## DATA RECORDS
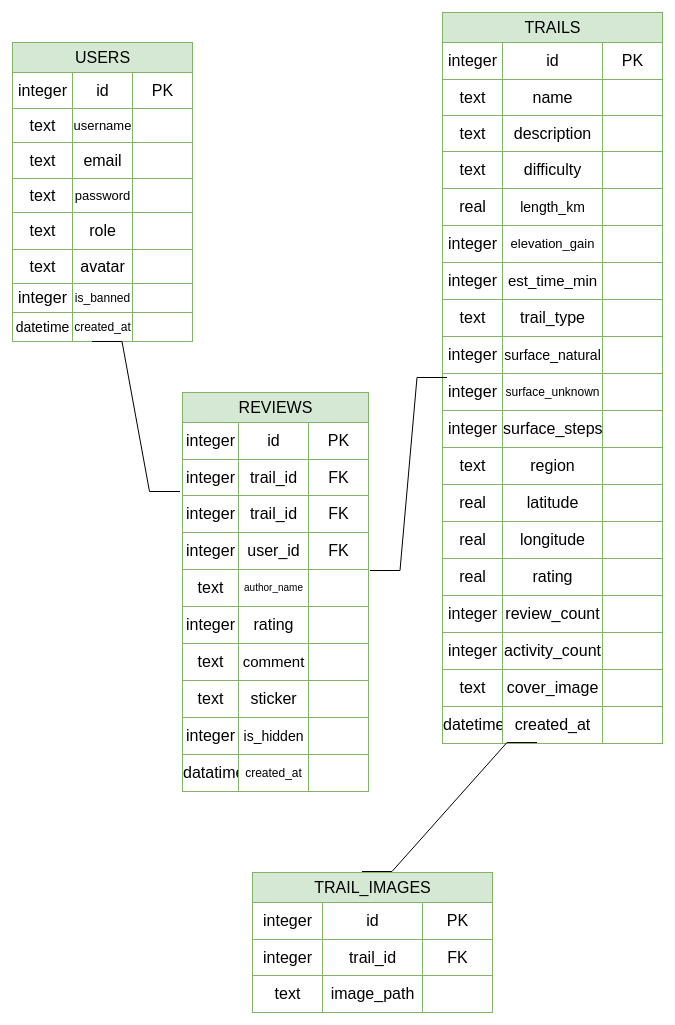
<!DOCTYPE html>
<html lang="en">
<head>
<meta charset="utf-8">
<title>Trail database schema</title>
<style>
:root {
  --paper: #ffffff;
  --ink: #000000;
  --rule: #82b366;
  --heading: #d5e8d4;
}
* { margin: 0; padding: 0; }
body { width: 675px; height: 1025px; overflow: hidden; background: var(--paper); }
.schema {
  position: relative;
  width: 675px;
  height: 1025px;
  overflow: hidden;
  color: var(--ink);
  font: 16px/1.2 "Liberation Sans", Arial, sans-serif;
}
.entity {
  position: absolute;
  display: grid;
  border: solid var(--rule);
  border-width: 0 1px 1px 0;
  background: var(--paper);
}
.entity > * {
  display: grid;
  grid-template-columns: minmax(0, 1fr);
  align-items: center;
  min-width: 0;
  min-height: 0;
  overflow: hidden;
  border: solid var(--rule);
  border-width: 1px 0 0 1px;
  text-align: center;
  white-space: nowrap;
}
.entity h2 {
  grid-column: 1 / -1;
  padding-top: 1px;
  background: var(--heading);
  font: inherit;
}
.users {
  left: 12px; top: 42px;
  grid-template: 30px 36px 34px 36px 34px 37px 34px 29px 29px / 60px 60px 60px;
}
.trails {
  left: 442px; top: 12px;
  grid-template: 30px 37px 36px 36px repeat(16, 37px) / 60px 100px 60px;
}
.reviews {
  left: 182px; top: 392px;
  grid-template: 30px 37px 36px repeat(8, 37px) / 56px 70px 60px;
}
.trail-images {
  left: 252px; top: 872px;
  grid-template: 30px 37px 36px 37px / 70px 100px 70px;
}
.entity .s15 { font-size: 15px; }
.entity .s14 { font-size: 14px; }
.entity .s13 { font-size: 13px; }
.entity .s12 { font-size: 12px; }
.entity .s10 { font-size: 10px; }
.relations {
  position: absolute;
  inset: 0;
  fill: none;
  stroke: var(--ink);
  stroke-width: 1;
}
</style>
</head>
<body>
<main class="schema">
  <section class="entity users">
    <h2>USERS</h2>
    <span>integer</span><span>id</span><span>PK</span>
    <span>text</span><span class="s13">username</span><span></span>
    <span>text</span><span>email</span><span></span>
    <span>text</span><span class="s13">password</span><span></span>
    <span>text</span><span>role</span><span></span>
    <span>text</span><span>avatar</span><span></span>
    <span>integer</span><span class="s12">is_banned</span><span></span>
    <span class="s14">datetime</span><span class="s12">created_at</span><span></span>
  </section>

  <section class="entity trails">
    <h2>TRAILS</h2>
    <span>integer</span><span>id</span><span>PK</span>
    <span>text</span><span>name</span><span></span>
    <span>text</span><span>description</span><span></span>
    <span>text</span><span>difficulty</span><span></span>
    <span>real</span><span class="s14">length_km</span><span></span>
    <span>integer</span><span class="s13">elevation_gain</span><span></span>
    <span>integer</span><span class="s15">est_time_min</span><span></span>
    <span>text</span><span>trail_type</span><span></span>
    <span>integer</span><span class="s14">surface_natural</span><span></span>
    <span>integer</span><span class="s12">surface_unknown</span><span></span>
    <span>integer</span><span>surface_steps</span><span></span>
    <span>text</span><span>region</span><span></span>
    <span>real</span><span>latitude</span><span></span>
    <span>real</span><span>longitude</span><span></span>
    <span>real</span><span>rating</span><span></span>
    <span>integer</span><span>review_count</span><span></span>
    <span>integer</span><span>activity_count</span><span></span>
    <span>text</span><span>cover_image</span><span></span>
    <span>datetime</span><span>created_at</span><span></span>
  </section>

  <section class="entity reviews">
    <h2>REVIEWS</h2>
    <span>integer</span><span>id</span><span>PK</span>
    <span>integer</span><span>trail_id</span><span>FK</span>
    <span>integer</span><span>trail_id</span><span>FK</span>
    <span>integer</span><span>user_id</span><span>FK</span>
    <span>text</span><span class="s10">author_name</span><span></span>
    <span>integer</span><span>rating</span><span></span>
    <span>text</span><span class="s15">comment</span><span></span>
    <span>text</span><span>sticker</span><span></span>
    <span>integer</span><span class="s14">is_hidden</span><span></span>
    <span>datatime</span><span class="s12">created_at</span><span></span>
  </section>

  <section class="entity trail-images">
    <h2>TRAIL_IMAGES</h2>
    <span>integer</span><span>id</span><span>PK</span>
    <span>integer</span><span>trail_id</span><span>FK</span>
    <span>text</span><span>image_path</span><span></span>
  </section>

  <svg class="relations" width="675" height="1025" viewBox="0 0 675 1025" aria-hidden="true">
    <polyline points="92,341.5 122,341.5 149.5,491.5 180,491.5"/>
    <polyline points="447,377.5 417,377.5 400,570.5 370,570.5"/>
    <polyline points="537,742.5 507,742.5 392,871.5 362,871.5"/>
  </svg>
</main>
</body>
</html>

## REQUIREMENT
Wherever a line above contains "left", copy that line.

## SOLUTION TO THE PROBLEM
  left: 12px; top: 42px;
  left: 442px; top: 12px;
  left: 182px; top: 392px;
  left: 252px; top: 872px;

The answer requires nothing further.